Bohannon has arrested 17 people for DUI since Dec. 1, 2016, he said. Six of the 17 drivers were caught under the influence of drugs.
The drug of choice for impaired drivers seems to be marijuana, Bohannon said.
“They (drivers) will either already have smoked it or will eat it before I get to them, throw it (marijuana) out the window or try to hide it on their body, clothes or in the car,” he stated. “If I can smell the marijuana, then I know they (driver or passengers) were near it recently – whether they smoked it or were in the presence of it. Even if its (marijuana) is long gone, people can still feel the effects of it hours later.”
Bohannon said the reaction (or lack thereof) in a person’s eyes during a field sobriety test will typically tell officers whether the driver is under the influence of alcohol or drugs.
“The lack of convergence test is best to use when you suspect someone is on drugs,” Bohannon explained. “If a person can’t cross their eyes when you move the tip of pen towards their nose … one of the drugs that causes that is marijuana.”
Pot and illegal narcotics such as Methamphetamine, Cocaine and Heroin are not the only drugs that may cause a person to be charged with DUI. Any controlled substance that impairs a person’s driving could send them to jail, Bohannon stated. That includes over the counter medications and pills prescribed by your doctor.
“This is why a lot of medications have warning labels on them,” said Bohannon. “Tylenol P.M. has a legitimate medical purpose, but that still doesn’t excuse you from driving DUI. You will still be arrested.”
Sgt. Mark Cavender, head of LPD’s Special Investigation Unit, said his team sees its fair share of prescription drug abuse on the city streets as well.
“I can’t say the problem has grown or become worse over the past few years, but our arrests have grown,” he stated. “I think law enforcement as a whole now sees that prescription drug abuse is a problem equal to other problems such as methamphetamine and cocaine …”

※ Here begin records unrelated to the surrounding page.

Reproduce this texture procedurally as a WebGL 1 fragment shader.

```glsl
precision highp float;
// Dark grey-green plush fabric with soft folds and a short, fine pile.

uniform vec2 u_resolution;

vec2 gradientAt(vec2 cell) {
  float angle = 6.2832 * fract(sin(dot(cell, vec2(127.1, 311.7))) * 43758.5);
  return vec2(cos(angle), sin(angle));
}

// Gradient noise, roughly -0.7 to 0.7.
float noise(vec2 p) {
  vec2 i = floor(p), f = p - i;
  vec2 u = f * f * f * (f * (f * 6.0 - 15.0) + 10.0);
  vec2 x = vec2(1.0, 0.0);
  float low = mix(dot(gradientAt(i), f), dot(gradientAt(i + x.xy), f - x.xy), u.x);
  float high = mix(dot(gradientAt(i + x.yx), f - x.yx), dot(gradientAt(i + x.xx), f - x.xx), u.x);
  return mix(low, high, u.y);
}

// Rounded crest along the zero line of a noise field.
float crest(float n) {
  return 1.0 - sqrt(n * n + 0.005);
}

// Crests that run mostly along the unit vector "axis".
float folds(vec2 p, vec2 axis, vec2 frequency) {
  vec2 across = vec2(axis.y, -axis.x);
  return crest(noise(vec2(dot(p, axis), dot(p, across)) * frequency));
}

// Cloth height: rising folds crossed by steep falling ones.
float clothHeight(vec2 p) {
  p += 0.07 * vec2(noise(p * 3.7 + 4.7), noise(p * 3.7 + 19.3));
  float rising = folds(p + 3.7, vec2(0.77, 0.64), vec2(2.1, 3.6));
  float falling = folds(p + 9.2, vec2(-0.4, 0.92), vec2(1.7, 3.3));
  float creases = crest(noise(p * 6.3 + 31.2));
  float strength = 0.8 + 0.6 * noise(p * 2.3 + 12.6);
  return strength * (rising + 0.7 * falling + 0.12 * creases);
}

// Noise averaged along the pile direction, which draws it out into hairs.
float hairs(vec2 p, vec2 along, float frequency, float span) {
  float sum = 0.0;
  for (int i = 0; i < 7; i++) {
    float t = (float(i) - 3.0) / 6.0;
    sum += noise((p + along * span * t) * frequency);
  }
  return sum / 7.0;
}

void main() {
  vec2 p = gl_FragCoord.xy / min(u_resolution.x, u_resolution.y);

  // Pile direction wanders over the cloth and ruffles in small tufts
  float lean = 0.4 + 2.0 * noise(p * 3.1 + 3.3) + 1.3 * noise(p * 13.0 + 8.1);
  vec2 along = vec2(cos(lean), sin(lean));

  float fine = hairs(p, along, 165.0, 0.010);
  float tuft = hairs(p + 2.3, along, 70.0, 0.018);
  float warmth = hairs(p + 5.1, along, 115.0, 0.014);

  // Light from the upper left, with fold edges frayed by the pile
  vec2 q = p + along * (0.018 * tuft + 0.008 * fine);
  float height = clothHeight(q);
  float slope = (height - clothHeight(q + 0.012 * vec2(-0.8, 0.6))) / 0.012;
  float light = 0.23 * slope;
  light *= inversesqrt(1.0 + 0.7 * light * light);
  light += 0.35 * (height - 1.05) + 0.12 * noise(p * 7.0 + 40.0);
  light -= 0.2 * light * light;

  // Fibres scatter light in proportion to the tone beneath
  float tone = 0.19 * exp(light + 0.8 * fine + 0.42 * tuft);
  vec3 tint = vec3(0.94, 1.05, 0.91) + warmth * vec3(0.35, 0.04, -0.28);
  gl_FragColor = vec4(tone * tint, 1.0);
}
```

Opiate-based drugs, such as Norco, Oxycodone and OxyContin are popular on the streets of LaGrange, Cavender said. So are Benzodiazepines such as Klonopin, Xanax and Valium.
SIU has also seen a large number of people now abusing codeine based cough syrup, Cavender added.

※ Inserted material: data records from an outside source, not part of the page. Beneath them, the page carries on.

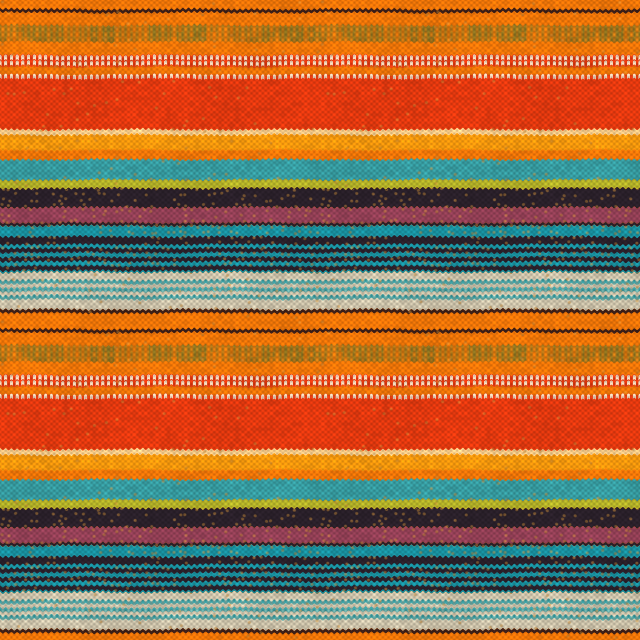
Reproduce this texture procedurally as a three.js fragment shader.

```glsl
// Striped serape cloth: two repeats across and down of bright woven bands with beaded threads.
varying vec2 vUv;

const float TAU = 6.283185;
const float REPEATS = 2.0;
const float PERIOD = 384.0;            // height units in one repeat
const vec2 THREADS = vec2(56.0, 60.0); // beads across and down one repeat
const float SOFT = 0.9;                // half width of a smoothed edge

const vec3 ORANGE = vec3(0.98, 0.48, 0.03);
const vec3 AMBER  = vec3(1.00, 0.62, 0.05);
const vec3 RED    = vec3(0.92, 0.23, 0.06);
const vec3 CREAM  = vec3(1.00, 0.83, 0.56);
const vec3 WHITE  = vec3(0.97, 0.86, 0.74);
const vec3 LINEN  = vec3(0.83, 0.79, 0.69);
const vec3 OLIVE  = vec3(0.57, 0.47, 0.13);
const vec3 LIME   = vec3(0.73, 0.72, 0.16);
const vec3 SKY    = vec3(0.22, 0.63, 0.65);
const vec3 TEAL   = vec3(0.10, 0.59, 0.65);
const vec3 INK    = vec3(0.17, 0.13, 0.17);
const vec3 BROWN  = vec3(0.24, 0.12, 0.09);
const vec3 MAUVE  = vec3(0.60, 0.26, 0.35);
const vec3 OCHRE  = vec3(0.78, 0.54, 0.22);

float hash(vec2 p) {
  return fract(sin(dot(p, vec2(127.1, 311.7))) * 4375.54);
}

// Coverage of a horizontal band, measured downward
float band(float y, float top, float bottom) {
  return smoothstep(top - SOFT, top + SOFT, y)
       * (1.0 - smoothstep(bottom - SOFT, bottom + SOFT, y));
}

vec3 stripe(vec3 base, vec3 dye, float y, float top, float bottom) {
  return mix(base, dye, band(y, top, bottom));
}

// Three evenly spaced thin lines
float lines(float y, float first, float pitch, float width) {
  float cover = 0.0;
  for (int i = 0; i < 3; i++) {
    float center = first + float(i) * pitch;
    cover = max(cover, band(y, center - 0.5 * width, center + 0.5 * width));
  }
  return cover;
}

// Cellular specks, wrapped at the edge of the repeat
float flecks(vec2 p, float density) {
  vec2 cell = floor(p);
  float cover = 0.0;
  for (int j = -1; j <= 1; j++) {
    for (int i = -1; i <= 1; i++) {
      vec2 c = cell + vec2(float(i), float(j));
      vec2 id = mod(c, THREADS);
      vec2 center = c + 0.2 + 0.6 * vec2(hash(id + 7.3), hash(id + 19.1));
      float present = step(hash(id + 41.7), density);
      cover = max(cover, present * (1.0 - smoothstep(0.12, 0.42, length(p - center))));
    }
  }
  return cover;
}

// Slow layered sines with whole frequencies
float drift(vec2 p) {
  return 0.5 * sin(TAU * (2.0 * p.x + p.y))
       + 0.3 * sin(TAU * (5.0 * p.x - 3.0 * p.y) + 1.7)
       + 0.2 * sin(TAU * (9.0 * p.x + 14.0 * p.y) + 4.1);
}

// Flat dyed bands; warp runs from -1 to 1 across each thread column
vec3 serape(float y, float warp, float mottle) {
  vec3 c = ORANGE;
  // warm half
  c = stripe(c, BROWN, y, 11.2, 15.0);
  c = mix(c, OLIVE, band(y, 30.5, 50.5) * clamp(0.62 + 0.25 * warp + mottle, 0.0, 1.0));
  c = stripe(c, RED, y, 66.0, 80.0);
  c = stripe(c, RED, y, 89.5, 156.0);
  float dashes = band(y, 67.0, 72.5) + band(y, 74.0, 79.0) + band(y, 89.8, 95.0);
  c = mix(c, WHITE, dashes * smoothstep(-0.55, 0.25, warp));
  c = stripe(c, CREAM, y, 155.5, 162.0);
  c = stripe(c, AMBER, y, 162.0, 180.0);
  // cool half
  c = stripe(c, SKY, y, 191.5, 216.0);
  c = stripe(c, LIME, y, 216.0, 226.0);
  c = stripe(c, INK, y, 226.0, 249.0);
  c = stripe(c, MAUVE, y, 249.0, 267.5);
  c = stripe(c, INK, y, 267.5, 271.0);
  c = stripe(c, TEAL, y, 271.0, 327.0);
  c = stripe(c, INK, y, 284.0, 293.5);
  c = mix(c, INK, lines(y, 300.5, 10.7, 5.4));
  c = stripe(c, LINEN, y, 327.0, 371.5);
  c = mix(c, SKY, lines(y, 338.5, 9.2, 4.6) * (0.8 + 0.2 * warp));
  return stripe(c, BROWN, y, 371.5, 375.5);
}

void main() {
  vec2 tile = fract(vec2(vUv.x, 1.0 - vUv.y) * REPEATS);
  vec2 p = tile * THREADS;
  vec2 bead = floor(p);
  float warp = cos(TAU * p.x);
  float slow = drift(tile);

  // Threads bow each band edge
  float y = tile.y * PERIOD + 1.1 * warp + 0.9 * slow;
  float mottle = 0.5 * (hash(vec2(bead.x, 3.0)) - 0.5) + 0.3 * (hash(bead + 5.0) - 0.5);
  vec3 color = serape(y, warp, mottle);

  // Ochre fibres show most in the dark bands
  float density = 0.06 + 0.22 * band(y, 226.0, 327.0);
  color = mix(color, OCHRE, 0.5 * flecks(p, density));

  // Rounded beads, uneven fibre and slow fading
  float weave = warp * cos(TAU * p.y);
  vec2 swell = sin(0.5 * TAU * fract(p));
  float fibre = (hash(bead) - 0.5) * swell.x * swell.y;
  color *= 0.95 + 0.11 * weave + 0.20 * fibre + 0.03 * slow;
  gl_FragColor = vec4(clamp(color, 0.0, 1.0), 1.0);
}
```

Bohannon stated two of the DUI – drug arrests he made were from people who misused prescription pills.
The senior patrol officer hopes people will become more aware of the medications they are using, how many pills they are taking and any possible side effects.

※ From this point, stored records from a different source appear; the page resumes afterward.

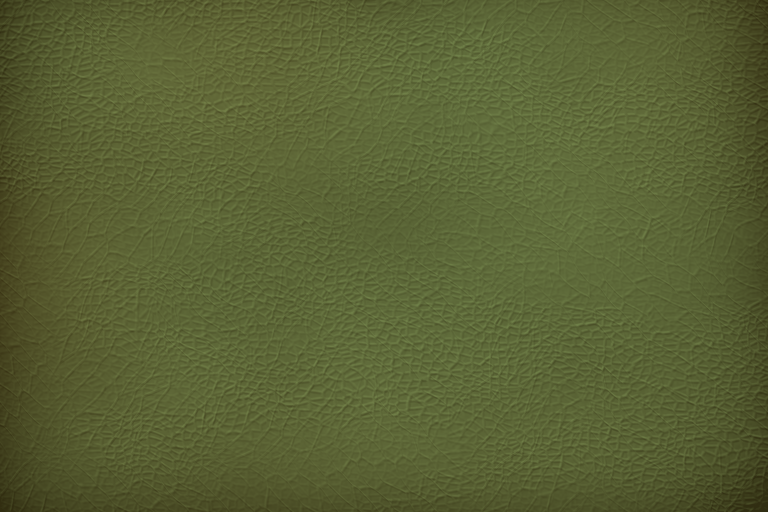
Write a WebGL 1 fragment shader that draws this texture.

```glsl
precision highp float;
uniform vec2 u_resolution;

#define DARK vec3(0.26, 0.26, 0.12)
#define LIGHT vec3(0.40, 0.44, 0.24)
#define BASE_TONE 0.88
#define PEBBLE_SCALE vec2(50.0, 74.0)
#define CREASE_SCALE vec2(15.0, 34.0)
#define RIDGE_GAIN 0.36
#define SHADOW_GAIN 0.34
#define BLOTCH_GAIN 0.42
#define GRAIN_GAIN 0.13

float hash(vec2 p) {
  return fract(sin(dot(p, vec2(127.1, 311.7))) * 43758.5453);
}

vec2 hash2(vec2 p) {
  return vec2(hash(p), hash(p + 57.3));
}

float noise(vec2 p) {
  vec2 i = floor(p), f = fract(p);
  f = f * f * (3.0 - 2.0 * f);
  return mix(mix(hash(i), hash(i + vec2(1.0, 0.0)), f.x),
             mix(hash(i + vec2(0.0, 1.0)), hash(i + 1.0), f.x), f.y);
}

float fbm(vec2 p) {
  float sum = 0.0, gain = 0.5;
  for (int i = 0; i < 4; i++) {
    sum += gain * noise(p);
    p = p * 2.03 + 17.7;
    gain *= 0.5;
  }
  return sum;
}

vec2 rotate(vec2 p, float a) {
  float c = cos(a), s = sin(a);
  return vec2(c * p.x - s * p.y, s * p.x + c * p.y);
}

// Distance to the nearest border between irregular cells
float cellEdge(vec2 p) {
  vec2 cell = floor(p), f = fract(p), nearest = vec2(0.0);
  float best = 8.0, edge = 8.0;
  for (int y = -1; y <= 1; y++)
    for (int x = -1; x <= 1; x++) {
      vec2 g = vec2(float(x), float(y));
      vec2 r = g + 0.1 + 0.8 * hash2(cell + g) - f;
      float d = dot(r, r);
      if (d < best) { best = d; nearest = r; }
    }
  for (int y = -1; y <= 1; y++)
    for (int x = -1; x <= 1; x++) {
      vec2 g = vec2(float(x), float(y));
      vec2 r = g + 0.1 + 0.8 * hash2(cell + g) - f;
      vec2 across = r - nearest;
      if (dot(across, across) > 0.0001)
        edge = min(edge, dot(0.5 * (r + nearest), normalize(across)));
    }
  return edge;
}

float ridge(float edge, float width) {
  return 1.0 - smoothstep(0.0, width, edge);
}

// Raised lines: small pebbles in bands, long slanted creases between them
float relief(vec2 p) {
  vec2 bend = vec2(noise(p * 14.0), noise(p * 14.0 + 31.0)) - 0.5;
  vec2 q = p + 0.022 * bend;
  float bands = smoothstep(0.32, 0.62, fbm(p * vec2(3.5, 9.0) + 4.0));
  float pebbles = ridge(cellEdge(q * PEBBLE_SCALE), 0.24);
  float rising = ridge(cellEdge(rotate(q, -0.9) * CREASE_SCALE), 0.085);
  float falling = ridge(cellEdge(rotate(q, 0.8) * CREASE_SCALE + 40.0), 0.085);
  float side = smoothstep(0.35, 0.65, noise(p * 5.0 + 9.0));
  return pebbles * mix(0.3, 0.85, bands) + 0.6 * mix(rising, falling, side);
}

// Darkening toward the borders, weakest at the top
float borderShade(vec2 p, float aspect) {
  float side = min(p.x, aspect - p.x);
  return 0.78 * exp(-side / 0.105) + 0.62 * exp(-p.y / 0.085)
       + 0.30 * exp(-(1.0 - p.y) / 0.07);
}

void main() {
  vec2 p = gl_FragCoord.xy / u_resolution.y;
  float aspect = u_resolution.x / u_resolution.y;

  // Ridges lit from above with a soft shadow below
  float lit = relief(p);
  float shade = relief(p + vec2(-0.002, 0.0042));
  float tone = BASE_TONE + RIDGE_GAIN * (lit - 0.2) - SHADOW_GAIN * (shade - 0.1);

  // Worn blotches and fine grain
  float blotch = fbm(p * vec2(2.6, 3.4) + 12.0) - 0.47;
  tone += BLOTCH_GAIN * blotch;
  tone += GRAIN_GAIN * (noise(p * 210.0) - 0.5);
  tone -= borderShade(p, aspect);

  vec3 color = mix(DARK, LIGHT, clamp(tone, -0.45, 1.3));
  // Faint drift between olive and cooler green
  color += vec3(-0.012, 0.004, 0.006) * (2.0 * noise(p * 2.2 + 70.0) - 1.0);
  gl_FragColor = vec4(color, 1.0);
}
```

“Just like I have an obligation to ensure the safety of the community as a police officer, every driver has the responsibility of ensuring they are safe to drive,” Bohannon said. “If they’re not going to uphold their obligation to drive safe, then I will uphold my obligation to keep the community safe and arrest them.”
Melanie Ruberti is a reporter with LaGrange Daily News. She can be reached at 706-884-7311, ext. 2156.